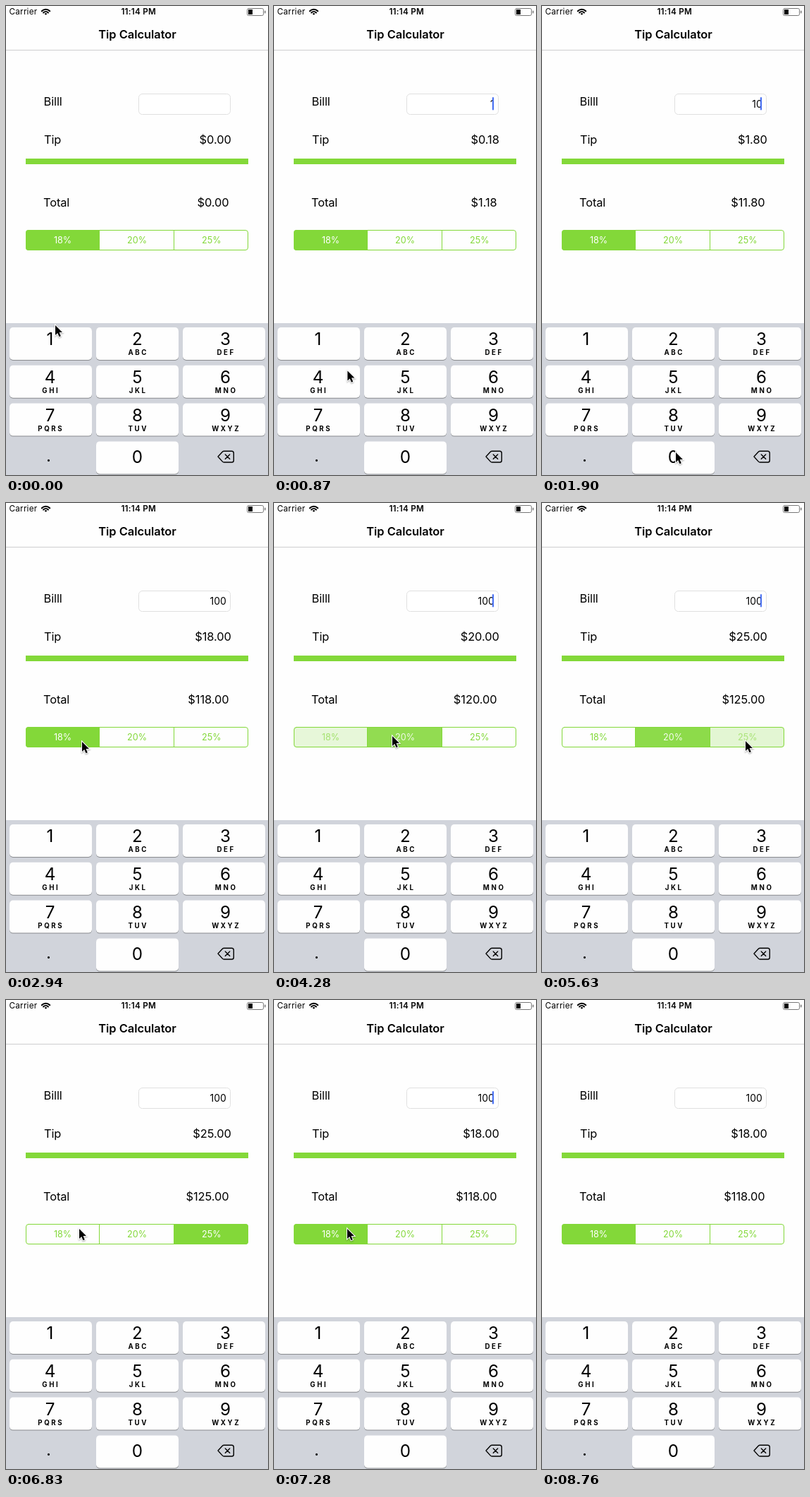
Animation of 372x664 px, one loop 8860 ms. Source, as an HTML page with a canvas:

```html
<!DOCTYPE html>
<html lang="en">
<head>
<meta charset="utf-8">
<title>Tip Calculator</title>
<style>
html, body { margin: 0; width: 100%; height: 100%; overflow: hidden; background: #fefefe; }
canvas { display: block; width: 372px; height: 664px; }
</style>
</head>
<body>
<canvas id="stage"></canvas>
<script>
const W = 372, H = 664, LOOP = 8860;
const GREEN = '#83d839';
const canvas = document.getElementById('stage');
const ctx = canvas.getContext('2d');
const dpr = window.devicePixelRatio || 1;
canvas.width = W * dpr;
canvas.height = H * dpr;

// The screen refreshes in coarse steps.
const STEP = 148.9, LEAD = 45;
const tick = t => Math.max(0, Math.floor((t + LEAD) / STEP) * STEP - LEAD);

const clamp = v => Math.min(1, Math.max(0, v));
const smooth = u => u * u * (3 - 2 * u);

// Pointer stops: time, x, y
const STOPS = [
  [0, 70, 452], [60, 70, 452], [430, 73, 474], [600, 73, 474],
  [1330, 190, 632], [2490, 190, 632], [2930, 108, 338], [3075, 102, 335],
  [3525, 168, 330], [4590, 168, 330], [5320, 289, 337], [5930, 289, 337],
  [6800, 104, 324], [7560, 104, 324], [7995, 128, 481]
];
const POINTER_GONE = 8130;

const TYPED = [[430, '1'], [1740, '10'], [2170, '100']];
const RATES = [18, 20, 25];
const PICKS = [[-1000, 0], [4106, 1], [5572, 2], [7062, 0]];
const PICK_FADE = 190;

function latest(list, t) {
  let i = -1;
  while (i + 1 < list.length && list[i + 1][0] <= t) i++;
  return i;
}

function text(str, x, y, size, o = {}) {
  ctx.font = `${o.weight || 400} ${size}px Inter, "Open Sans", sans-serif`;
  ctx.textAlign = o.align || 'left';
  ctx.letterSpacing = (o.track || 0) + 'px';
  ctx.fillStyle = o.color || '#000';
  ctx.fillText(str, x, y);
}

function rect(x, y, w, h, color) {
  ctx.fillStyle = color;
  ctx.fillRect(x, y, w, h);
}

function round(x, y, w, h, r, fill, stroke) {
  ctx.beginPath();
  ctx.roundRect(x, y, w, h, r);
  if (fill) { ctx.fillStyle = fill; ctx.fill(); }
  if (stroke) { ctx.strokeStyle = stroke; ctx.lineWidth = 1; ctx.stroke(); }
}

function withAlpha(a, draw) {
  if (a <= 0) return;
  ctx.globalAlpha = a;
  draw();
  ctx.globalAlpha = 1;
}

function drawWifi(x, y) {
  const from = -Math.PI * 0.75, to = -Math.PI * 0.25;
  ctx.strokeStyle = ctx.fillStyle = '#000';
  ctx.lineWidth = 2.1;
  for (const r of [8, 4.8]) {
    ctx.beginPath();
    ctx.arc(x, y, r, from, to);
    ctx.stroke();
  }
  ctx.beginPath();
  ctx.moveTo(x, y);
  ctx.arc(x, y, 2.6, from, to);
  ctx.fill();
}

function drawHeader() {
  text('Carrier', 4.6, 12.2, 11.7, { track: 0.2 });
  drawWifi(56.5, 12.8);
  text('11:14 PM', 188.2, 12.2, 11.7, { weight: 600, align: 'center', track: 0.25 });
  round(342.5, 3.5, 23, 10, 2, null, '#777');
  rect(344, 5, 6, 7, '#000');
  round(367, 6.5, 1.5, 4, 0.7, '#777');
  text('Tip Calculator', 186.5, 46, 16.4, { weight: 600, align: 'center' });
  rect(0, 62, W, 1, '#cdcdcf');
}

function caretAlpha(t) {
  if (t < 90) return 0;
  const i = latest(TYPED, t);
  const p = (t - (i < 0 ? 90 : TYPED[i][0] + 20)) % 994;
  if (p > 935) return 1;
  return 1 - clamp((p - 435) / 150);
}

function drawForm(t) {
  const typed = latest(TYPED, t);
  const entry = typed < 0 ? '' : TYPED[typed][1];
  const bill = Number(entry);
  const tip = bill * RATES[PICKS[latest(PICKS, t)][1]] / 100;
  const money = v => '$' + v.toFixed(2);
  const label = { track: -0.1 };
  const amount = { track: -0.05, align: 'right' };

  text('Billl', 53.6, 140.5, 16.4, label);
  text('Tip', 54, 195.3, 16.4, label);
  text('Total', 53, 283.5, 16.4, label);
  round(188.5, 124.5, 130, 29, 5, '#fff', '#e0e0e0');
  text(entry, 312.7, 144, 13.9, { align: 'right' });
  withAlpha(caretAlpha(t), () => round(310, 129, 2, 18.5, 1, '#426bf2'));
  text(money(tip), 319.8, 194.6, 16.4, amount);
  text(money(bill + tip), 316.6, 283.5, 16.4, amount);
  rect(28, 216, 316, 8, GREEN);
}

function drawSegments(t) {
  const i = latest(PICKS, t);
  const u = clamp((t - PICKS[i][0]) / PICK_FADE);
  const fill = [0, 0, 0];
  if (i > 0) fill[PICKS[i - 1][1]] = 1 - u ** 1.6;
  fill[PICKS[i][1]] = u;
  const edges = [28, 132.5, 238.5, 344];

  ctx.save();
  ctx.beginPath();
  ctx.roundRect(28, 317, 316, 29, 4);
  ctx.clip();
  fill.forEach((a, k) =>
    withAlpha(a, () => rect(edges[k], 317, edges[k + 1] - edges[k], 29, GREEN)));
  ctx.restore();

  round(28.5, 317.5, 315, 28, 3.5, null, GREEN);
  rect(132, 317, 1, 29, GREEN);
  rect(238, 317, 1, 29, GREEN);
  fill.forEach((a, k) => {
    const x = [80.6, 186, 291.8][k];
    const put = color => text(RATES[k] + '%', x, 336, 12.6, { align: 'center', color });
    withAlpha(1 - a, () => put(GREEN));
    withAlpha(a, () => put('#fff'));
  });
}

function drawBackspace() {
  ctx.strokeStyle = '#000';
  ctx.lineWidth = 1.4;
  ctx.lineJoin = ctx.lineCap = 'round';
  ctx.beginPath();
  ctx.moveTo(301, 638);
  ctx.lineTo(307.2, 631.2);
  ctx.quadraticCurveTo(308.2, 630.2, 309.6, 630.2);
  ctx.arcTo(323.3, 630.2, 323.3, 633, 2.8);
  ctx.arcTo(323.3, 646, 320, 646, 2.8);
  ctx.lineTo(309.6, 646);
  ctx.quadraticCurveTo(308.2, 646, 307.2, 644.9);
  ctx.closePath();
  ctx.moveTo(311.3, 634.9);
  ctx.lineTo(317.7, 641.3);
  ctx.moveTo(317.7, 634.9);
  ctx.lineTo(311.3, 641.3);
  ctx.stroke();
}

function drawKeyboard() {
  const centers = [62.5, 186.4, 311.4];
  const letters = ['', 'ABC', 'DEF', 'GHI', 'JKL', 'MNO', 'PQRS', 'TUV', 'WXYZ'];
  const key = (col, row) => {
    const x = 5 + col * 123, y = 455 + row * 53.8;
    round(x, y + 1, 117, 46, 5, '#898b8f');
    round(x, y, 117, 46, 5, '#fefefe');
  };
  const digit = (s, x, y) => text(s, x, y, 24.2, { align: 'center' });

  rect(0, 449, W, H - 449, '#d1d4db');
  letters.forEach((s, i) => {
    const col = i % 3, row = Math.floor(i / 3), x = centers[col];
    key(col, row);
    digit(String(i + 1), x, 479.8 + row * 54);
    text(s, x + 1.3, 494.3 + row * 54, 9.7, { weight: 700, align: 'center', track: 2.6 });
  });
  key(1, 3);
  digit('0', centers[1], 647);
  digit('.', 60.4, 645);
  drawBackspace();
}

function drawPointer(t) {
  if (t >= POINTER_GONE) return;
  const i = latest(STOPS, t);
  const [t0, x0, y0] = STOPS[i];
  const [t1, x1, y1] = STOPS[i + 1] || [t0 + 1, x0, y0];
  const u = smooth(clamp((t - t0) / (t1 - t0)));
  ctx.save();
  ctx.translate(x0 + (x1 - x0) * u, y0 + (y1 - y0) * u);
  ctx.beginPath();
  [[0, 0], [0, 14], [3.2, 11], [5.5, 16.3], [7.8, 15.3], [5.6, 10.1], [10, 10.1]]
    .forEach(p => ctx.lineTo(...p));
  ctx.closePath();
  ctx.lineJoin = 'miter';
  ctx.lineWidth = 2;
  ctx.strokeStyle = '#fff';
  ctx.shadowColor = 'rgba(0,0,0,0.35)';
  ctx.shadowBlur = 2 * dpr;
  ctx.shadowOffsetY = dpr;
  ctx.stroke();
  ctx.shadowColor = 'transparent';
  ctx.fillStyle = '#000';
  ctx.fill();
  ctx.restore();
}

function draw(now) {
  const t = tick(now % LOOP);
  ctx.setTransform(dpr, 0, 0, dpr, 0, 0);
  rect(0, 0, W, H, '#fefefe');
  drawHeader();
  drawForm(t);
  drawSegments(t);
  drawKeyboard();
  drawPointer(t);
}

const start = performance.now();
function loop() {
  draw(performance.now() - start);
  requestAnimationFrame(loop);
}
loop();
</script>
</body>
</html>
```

▶ [Exercise details]: Report every line from the material above that mentions the word "TYPED".

▶ [Answer to this problem]:
const TYPED = [[430, '1'], [1740, '10'], [2170, '100']];
  const i = latest(TYPED, t);
  const p = (t - (i < 0 ? 90 : TYPED[i][0] + 20)) % 994;
  const typed = latest(TYPED, t);
  const entry = typed < 0 ? '' : TYPED[typed][1];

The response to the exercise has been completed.